I wasn’t planning to post about this, but I was overtaken with a wave of gratefulness today, as usual, for my life lived in recovery. I had a semi-emergency surgery this week, and can’t imagine how hard this would’ve been if I wasn’t sober and focused on health of mind and body. 

The way I conduct my recovery isn’t for everyone, but I forewent opioid and narcotic pain meds after post-op, though I did have the good stuff in the hospital. There is no nobility in suffering, but I have reconceptualized my pain by stubbornly willing it into a string of silver linings. 

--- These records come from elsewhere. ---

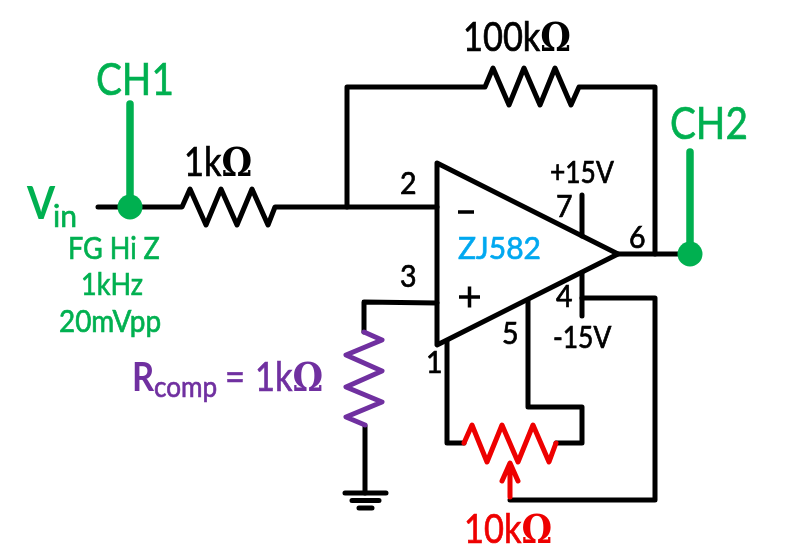
<!DOCTYPE html>
<html lang="en">
<head>
<meta charset="utf-8">
<title>Inverting op-amp circuit</title>
<style>
:root {
  --paper: #ffffff;
  --wire: #000000;
  --probe: #00b050;
  --comp: #7030a0;
  --trim: #ee0000;
  --chip: #00a8f0;
}
* { box-sizing: border-box; margin: 0; padding: 0; }
html, body { width: 800px; height: 560px; overflow: hidden; background: var(--paper); }
.circuit { position: relative; width: 800px; height: 560px; overflow: hidden; font-family: Lato, "Open Sans", sans-serif; color: var(--wire); }
.wiring { position: absolute; inset: 0; display: block; fill: none; stroke: var(--wire); stroke-width: 5; stroke-linecap: round; stroke-linejoin: round; }
.probe-lines { stroke: var(--probe); stroke-width: 7.5; }
.probe-dots { fill: var(--probe); stroke: none; }
.comp-resistor { stroke: var(--comp); }
.trim-pot { stroke: var(--trim); }
.signs { stroke-width: 3.5; stroke-linecap: butt; }

/* --x is the left edge, --y the baseline, --w the condensing factor */
.label {
  --size: 30px; --w: .9;
  position: absolute; left: var(--x); top: calc(var(--y) - var(--size) * .887);
  font-size: var(--size); line-height: 1; white-space: pre;
  transform: scaleX(var(--w)); transform-origin: 0 0;
  -webkit-text-stroke: .7px currentColor;
}
.value { --size: 40px; --w: .86; }
.channel { --size: 45px; --w: .86; }
.symbol { --size: 46px; --w: .88; font-weight: 700; -webkit-text-stroke: 0; }
.pin { --w: .95; }
.ohm { font: 700 40px/0 "DejaVu Serif", "Liberation Serif", serif; -webkit-text-stroke: 0; }
.green { color: var(--probe); }
.purple { color: var(--comp); }
.red { color: var(--trim); }
.blue { color: var(--chip); }
</style>
</head>
<body>
<main class="circuit">
  <svg class="wiring" width="800" height="560" viewBox="0 0 800 560" aria-hidden="true">
    <g class="input-and-feedback">
      <path d="M98 207H182L190 189 206 225 221 189 237 225 252 189 268 225 275 207H437"/>
      <path d="M347 207V87H485L493 68 509 105 524 68 540 105 555 68 571 105 579 87H655V254"/>
    </g>
    <g class="amplifier">
      <polygon points="437,163 618,254 437,345"/>
      <path d="M618 254H690"/>
      <path d="M582 195V236M582 273V316"/>
      <g class="signs">
        <path d="M458 212H474M459 297H480M469.5 286.500V307.500"/>
      </g>
    </g>
    <g class="ground-branch">
      <path d="M437 303L364 302V332M365 426V493"/>
      <path d="M345 493H386M352 500.500H379M359 508H372"/>
      <polyline class="comp-resistor" points="364,332 382,340 346,355 382,371 346,387 382,402 346,417 365,425"/>
    </g>
    <g class="offset-branch">
      <path d="M447 341V443H464"/>
      <path d="M556 443H582V407H528V301"/>
      <path d="M582 298H655V500H510"/>
      <g class="trim-pot">
        <polyline points="464,443 472,425 487,462 502,425 518,462 533,425 549,462 556,443"/>
        <path d="M510 497V464M502 481L510 463 518 481"/>
      </g>
    </g>
    <g class="probe-lines">
      <path d="M130 104V207M690 152V254"/>
    </g>
    <g class="probe-dots">
      <circle cx="130" cy="207" r="12.500"/>
      <circle cx="690" cy="254" r="12.500"/>
    </g>
  </svg>

  <span class="label channel green" style="--x:96px;--y:96px">CH1</span>
  <span class="label channel green" style="--x:670px;--y:140px">CH2</span>

  <span class="label symbol green" style="--x:27px;--y:220px">V</span>
  <span class="label green" style="--x:53px;--y:227px;--w:1">in</span>
  <span class="label green" style="--x:68px;--y:259px">FG Hi Z</span>
  <span class="label green" style="--x:81px;--y:295px">1kHz</span>
  <span class="label green" style="--x:59px;--y:332px;--w:.93">20mVpp</span>

  <span class="label value" style="--x:184px;--y:176px">1k<span class="ohm">Ω</span></span>
  <span class="label value" style="--x:463px;--y:51px">100k<span class="ohm">Ω</span></span>
  <span class="label value red" style="--x:464px;--y:543px">10k<span class="ohm">Ω</span></span>

  <span class="label symbol purple" style="--x:132px;--y:391px;--size:41px;--w:.84">R</span>
  <span class="label purple" style="--x:154px;--y:397px;--size:29px">comp</span>
  <span class="label value purple" style="--x:225px;--y:391px">=</span>
  <span class="label value purple" style="--x:255px;--y:391px">1k<span class="ohm">Ω</span></span>

  <span class="label blue" style="--x:458px;--y:259px;--w:1">ZJ582</span>
  <span class="label" style="--x:550px;--y:183px;--w:.88">+15V</span>
  <span class="label" style="--x:553px;--y:348px;--w:.88">-15V</span>

  <span class="label pin" style="--x:426px;--y:373px">1</span>
  <span class="label pin" style="--x:400px;--y:194px">2</span>
  <span class="label pin" style="--x:400px;--y:287px">3</span>
  <span class="label pin" style="--x:556px;--y:307px">4</span>
  <span class="label pin" style="--x:502px;--y:344px">5</span>
  <span class="label pin" style="--x:629px;--y:248px">6</span>
  <span class="label pin" style="--x:556px;--y:217px">7</span>
</main>
</body>
</html>
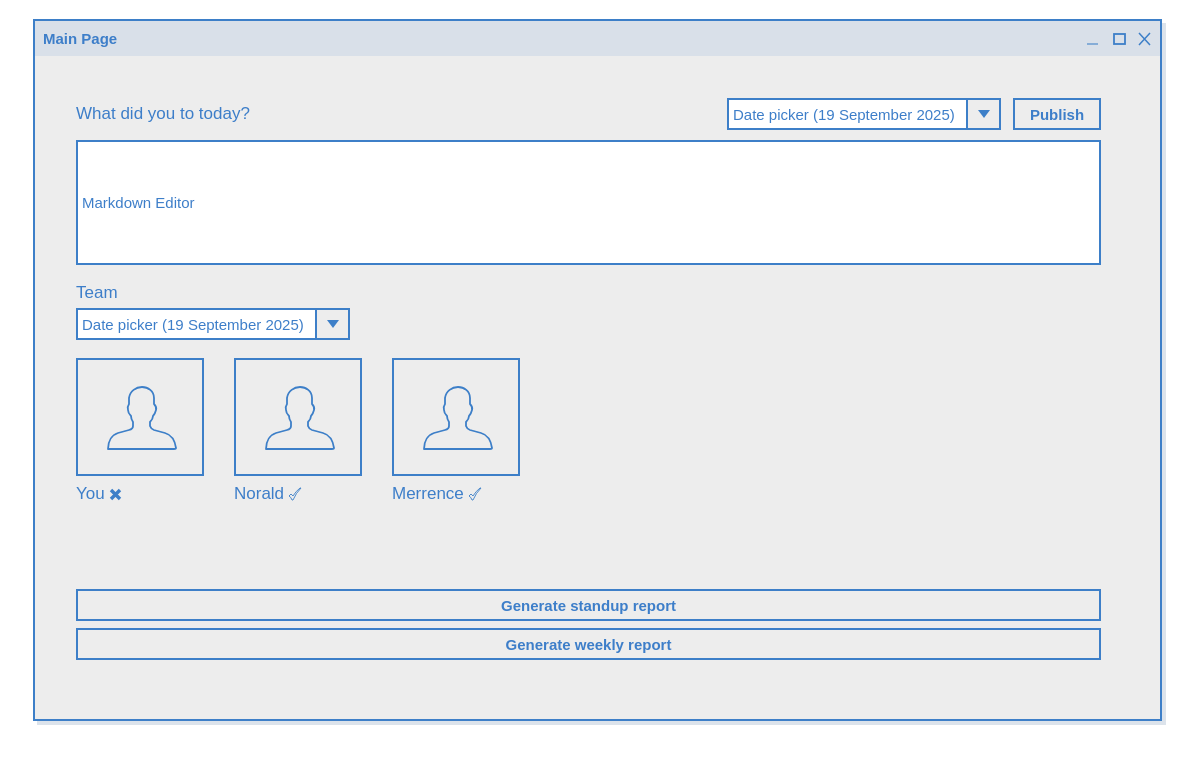
<!DOCTYPE html>
<html lang="en">
<head>
<meta charset="utf-8">
<title>Main Page</title>
<style>
:root {
  --ink: #3d7ec9;
  --line: #3d7fc8;
  --panel: #ededed;
  --titlebar: #d9e0e9;
  --field: #fff;
  --shadow: #dce3eb;
}
* { box-sizing: border-box; margin: 0; padding: 0; }
body {
  width: 1200px; height: 757px; overflow: hidden;
  padding: 19px 0 0 33px;
  background: #fff; color: var(--ink);
  font: 15px/20px "Liberation Sans", Arial, sans-serif;
}
svg { display: block; fill: none; stroke: var(--line); }
.defs { position: absolute; }
.window {
  width: 1129px; height: 702px;
  border: 2px solid var(--line);
  background: var(--panel);
  box-shadow: 4px 4px 0 var(--shadow);
}
.titlebar {
  display: flex; justify-content: space-between; align-items: center;
  height: 35px; padding: 0 9px 0 8px;
  background: var(--titlebar);
}
.titlebar h1 { font-size: 15px; line-height: 20px; }
.content { display: flex; flex-direction: column; padding: 42px 59px 0 41px; }
.label { font-size: 17px; font-weight: 400; line-height: 20px; }
.entry-bar { display: flex; align-items: center; gap: 12px; height: 32px; }
.entry-bar .label { flex: 1; }
.picker {
  display: flex; width: 274px; height: 32px;
  border: 2px solid var(--line); background: var(--field);
}
.picker-value { flex: 1; padding-left: 4px; line-height: 29px; white-space: nowrap; }
.picker-arrow {
  display: flex; justify-content: center; align-items: center;
  width: 33px; border-left: 2px solid var(--line); background: var(--panel);
}
.picker-arrow svg { fill: var(--line); stroke: none; }
.button {
  height: 32px; border: 2px solid var(--line);
  background: var(--panel); color: var(--ink);
  font: bold 15px/29px "Liberation Sans", Arial, sans-serif; text-align: center;
}
.publish { width: 88px; }
.editor {
  display: flex; align-items: center;
  height: 125px; margin: 10px 0 18px; padding-left: 4px;
  border: 2px solid var(--line); background: var(--field);
}
.team-picker { margin: 5px 0 18px; }
.team { display: flex; gap: 30px; height: 146px; list-style: none; }
.member { width: 128px; }
.avatar { height: 118px; border: 2px solid var(--line); }
.member-name { display: flex; align-items: center; gap: 4px; margin-top: 8px; }
.reports { display: flex; flex-direction: column; gap: 7px; margin-top: 85px; }
</style>
</head>
<body>
<svg class="defs" width="0" height="0" aria-hidden="true">
  <defs>
    <symbol id="person" viewBox="0 0 124 114">
      <path d="M30 89C30 81 34 75 40 73L51 70Q55 69 55 66V62Q53 59 53 56Q50 53 50 50Q49 47 51 44V38C52 31 58 27 64 27C70 27 76 31 76 38V44Q79 47 78 50Q77 54 75 56Q75 59 72 62V66Q73 69 76 70L87 73C94 75 97 81 98 88Q98 89 96 89Z" stroke-width="1.8" stroke-linejoin="round"/>
    </symbol>
    <symbol id="arrow-down" viewBox="0 0 12 8"><polygon points="0,0 12,0 6,8"/></symbol>
    <symbol id="done" viewBox="0 0 14 14">
      <path d="M1 9L3 7L5 9Q8 4 12 1H13Q8 6 5 13H4Q3 10 1 9Z" stroke-width="0.9" stroke-linejoin="round"/>
    </symbol>
  </defs>
</svg>

<main class="window">
  <header class="titlebar">
    <h1>Main Page</h1>
    <svg width="64" height="14" viewBox="0 0 64 14" role="img" aria-label="Minimize, maximize, close">
      <line x1="0" y1="12" x2="11" y2="12" stroke-width="1.4" opacity="0.75"/>
      <rect x="27" y="2" width="11" height="10" stroke-width="1.8"/>
      <path d="M52 1L63 13M63 1L52 13" stroke-width="1.5"/>
    </svg>
  </header>

  <div class="content">
    <section class="entry">
      <div class="entry-bar">
        <h2 class="label">What did you to today?</h2>
        <div class="picker">
          <span class="picker-value">Date picker (19 September 2025)</span>
          <span class="picker-arrow"><svg width="12" height="8"><use href="#arrow-down"/></svg></span>
        </div>
        <div class="button publish" role="button">Publish</div>
      </div>
      <div class="editor">Markdown Editor</div>
    </section>

    <section>
      <h2 class="label">Team</h2>
      <div class="picker team-picker">
        <span class="picker-value">Date picker (19 September 2025)</span>
        <span class="picker-arrow"><svg width="12" height="8"><use href="#arrow-down"/></svg></span>
      </div>
      <ul class="team">
        <li class="member">
          <div class="avatar"><svg width="124" height="114"><use href="#person"/></svg></div>
          <p class="label member-name">You
            <svg width="13" height="14" viewBox="0 0 13 14" role="img" aria-label="Not done"><path d="M2 3L11 12M11 3L2 12" stroke-width="3.4"/></svg>
          </p>
        </li>
        <li class="member">
          <div class="avatar"><svg width="124" height="114"><use href="#person"/></svg></div>
          <p class="label member-name">Norald
            <svg width="14" height="14" role="img" aria-label="Done"><use href="#done"/></svg>
          </p>
        </li>
        <li class="member">
          <div class="avatar"><svg width="124" height="114"><use href="#person"/></svg></div>
          <p class="label member-name">Merrence
            <svg width="14" height="14" role="img" aria-label="Done"><use href="#done"/></svg>
          </p>
        </li>
      </ul>
    </section>

    <section class="reports">
      <div class="button" role="button">Generate standup report</div>
      <div class="button" role="button">Generate weekly report</div>
    </section>
  </div>
</main>
</body>
</html>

I was supposed to be in Texas this weekend, but my beau flew up here on a moment’s notice, instead. And I’ve been fortunate to be able to recuperate in the beautiful countryside of the Shenandoah Valley, watching fog lift over the river at dawn, and rumbling thunderclaps quiet themselves with a purple sunset. My tribe has been wonderful and abiding, of course, as they so consistently are. And I got to spend the evening with a dear friend joining us briefly in the city, who I would’ve missed seeing otherwise. 

I am reminded further of my good fortune in life’s small details: wearing my I Am Not Anonymous t-shirt, and blindly selecting the matching pen from a drawer as I read Write Who You Are — a book of poetry written by immigrants for a program I am now facilitating. To be able to serve this way without compunction is indeed a dream. Getting caught in a hailstorm and thusly listening and smelling the lingering, sweet summer rain. The conversation inherent in a meaningful silence. 

The point of it all here being: If I can do the hard thing I thought I could not do, you can do the thing you are afraid of. The thing that makes you better, that obliterates your comfort zone, that takes away things before it heaps on rewards. Recovery is this thing for me. I hope that you find yours.